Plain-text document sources
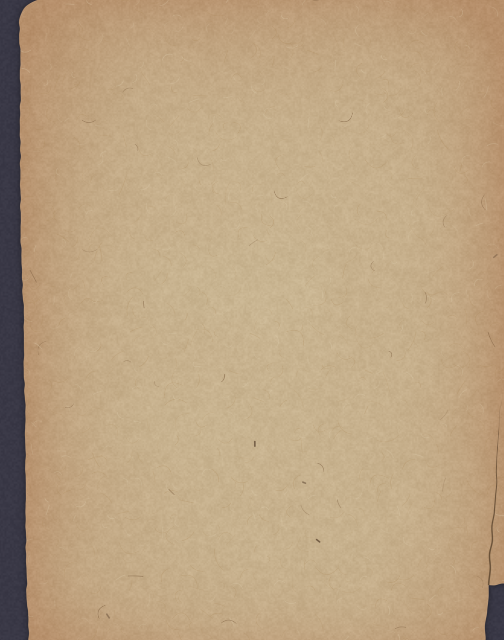
Give the GLSL for this texture, as a Shadertoy shader.

```glsl
const vec3 PAPER_CORE = vec3(0.787, 0.708, 0.568);
const vec3 PAPER_EDGE = vec3(0.722, 0.575, 0.432);
const vec3 BACKING = vec3(0.225, 0.220, 0.275);
const vec3 FIBRE_TAN = vec3(0.67, 0.53, 0.34);
const vec3 FIBRE_DARK = vec3(0.45, 0.33, 0.21);
const vec3 FIBRE_PALE = vec3(0.87, 0.81, 0.69);
const vec3 SPECK = vec3(0.30, 0.21, 0.14);

float hash(vec2 p) {
    vec3 q = fract(p.xyx * 0.1031);
    q += dot(q, q.yzx + 33.33);
    return fract((q.x + q.y) * q.z);
}

float noise(vec2 p) {
    vec2 i = floor(p), f = fract(p);
    f = f * f * (3.0 - 2.0 * f);
    float low = mix(hash(i), hash(i + vec2(1, 0)), f.x);
    float high = mix(hash(i + vec2(0, 1)), hash(i + vec2(1, 1)), f.x);
    return mix(low, high, f.y);
}

float cover(float dist, float soft) {
    return 1.0 - smoothstep(-soft, soft, dist);
}

// Curved strands, at most one per grid cell, with random place and direction
float fibres(vec2 p, float cell, float density, float halfLen, float width,
             float bend, float seed, float soft) {
    vec2 home = floor(p / cell);
    float result = 0.0;
    for (int j = -1; j <= 1; j++) {
        for (int i = -1; i <= 1; i++) {
            vec2 id = home + vec2(i, j);
            vec2 key = id + seed;
            if (hash(key) > density) continue;
            vec2 centre = (id + vec2(hash(key + 17.3), hash(key + 41.7))) * cell;
            float angle = 3.1416 * hash(key + 63.1);
            float len = halfLen * mix(0.4, 1.0, hash(key + 88.9));
            vec2 dir = vec2(cos(angle), sin(angle));
            vec2 q = p - centre;
            q = vec2(dot(q, dir), dot(q, vec2(-dir.y, dir.x)));
            q.y += bend * (hash(key + 121.7) - 0.5) * q.x * q.x / len;
            float dist = length(vec2(max(abs(q.x) - len, 0.0), q.y)) - width;
            float strength = mix(0.35, 1.0, hash(key + 150.3));
            result = max(result, strength * cover(dist, soft));
        }
    }
    return result;
}

float roundedCorner(vec2 q, float radius) {
    q += radius;
    return length(max(q, 0.0)) + min(max(q.x, q.y), 0.0) - radius;
}

// Browning that fades inward from each side
float ageing(vec2 p, float left, float aspect) {
    float sides = exp(-max(p.x - left, 0.0) / 0.095) + exp(-(aspect - p.x) / 0.085);
    float ends = 0.85 * exp(-(1.0 - p.y) / 0.10) + 0.5 * exp(-p.y / 0.06);
    float blotch = 0.12 * (noise(p * 9.0) - 0.5);
    return clamp(sides + ends * (1.0 - 0.5 * min(sides, 1.0)) + blotch, 0.0, 1.1);
}

vec3 paperColor(vec2 p, float age, float soft) {
    vec3 color = mix(PAPER_CORE, PAPER_EDGE, age);

    // Pulp grain, coarse to fine
    float grain = 0.020 * (noise(p * 70.0) - 0.5)
                + 0.026 * (noise(p * 190.0 + 31.0) - 0.5)
                + 0.034 * (noise(p * 420.0 + 77.0) - 0.5);
    color += grain * vec3(0.9, 1.0, 1.1);

    // Strands and specks
    float tan1 = fibres(p, 0.030, 0.55, 0.012, 0.0005, 1.6, 11.0, soft);
    float tan2 = fibres(p, 0.044, 0.40, 0.018, 0.0005, 1.8, 211.0, soft);
    float pale = fibres(p, 0.034, 0.50, 0.009, 0.0006, 1.2, 331.0, soft);
    float dark = fibres(p, 0.075, 0.22, 0.012, 0.0005, 1.2, 457.0, soft);
    float speck = fibres(p, 0.110, 0.10, 0.0035, 0.0012, 0.0, 523.0, soft);
    color = mix(color, FIBRE_TAN, 0.30 * max(tan1, tan2));
    color = mix(color, FIBRE_PALE, 0.35 * pale);
    color = mix(color, FIBRE_DARK, 0.60 * dark);
    return mix(color, SPECK, 0.75 * speck);
}

void mainImage(out vec4 fragColor, in vec2 fragCoord) {
    vec2 p = fragCoord / iResolution.y;
    float aspect = iResolution.x / iResolution.y;
    float soft = max(0.7 / iResolution.y, 0.0007);

    // Worn left side and torn right side
    float wear = 0.004 * (noise(vec2(p.y * 14.0, 3.0)) - 0.5)
               + 0.002 * (noise(vec2(p.y * 90.0, 8.0)) - 0.5);
    float left = 0.044 - 0.016 * p.y + wear;
    float tear = aspect - 0.029 + 0.065 * p.y
               + 0.005 * (noise(vec2(p.y * 45.0, 19.0)) - 0.5);
    float flapBase = 0.088 + 0.006 * (noise(vec2(p.x * 70.0, 27.0)) - 0.5);
    float sheet = roundedCorner(vec2(left - p.x, p.y - 1.002), 0.042);
    float shape = max(sheet, min(p.x - tear, flapBase - p.y));

    vec3 paper = paperColor(p, ageing(p, left, aspect), soft);
    paper += 0.03 * cover(abs(shape) - 0.001, soft);

    // Crack between sheet and flap, closing towards the top
    float opening = 1.0 - smoothstep(0.09, 0.44, p.y);
    float crack = cover(abs(p.x - tear) - 0.0012 * opening, soft);
    crack *= step(flapBase, p.y) * smoothstep(0.0, 0.35, opening);
    paper = mix(paper, FIBRE_DARK * 0.7, 0.75 * crack);

    vec3 backing = BACKING + 0.030 * (noise(p * 350.0) - 0.5);
    backing *= 1.0 - 0.25 * exp(-max(shape, 0.0) / 0.004);
    fragColor = vec4(mix(backing, paper, cover(shape, soft)), 1.0);
}
```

• **TASK INSTRUCTIONS**: Search the data for "fragCoord" and list every line in which it occurs.

• **PROBLEM SOLUTION**:
void mainImage(out vec4 fragColor, in vec2 fragCoord) {
    vec2 p = fragCoord / iResolution.y;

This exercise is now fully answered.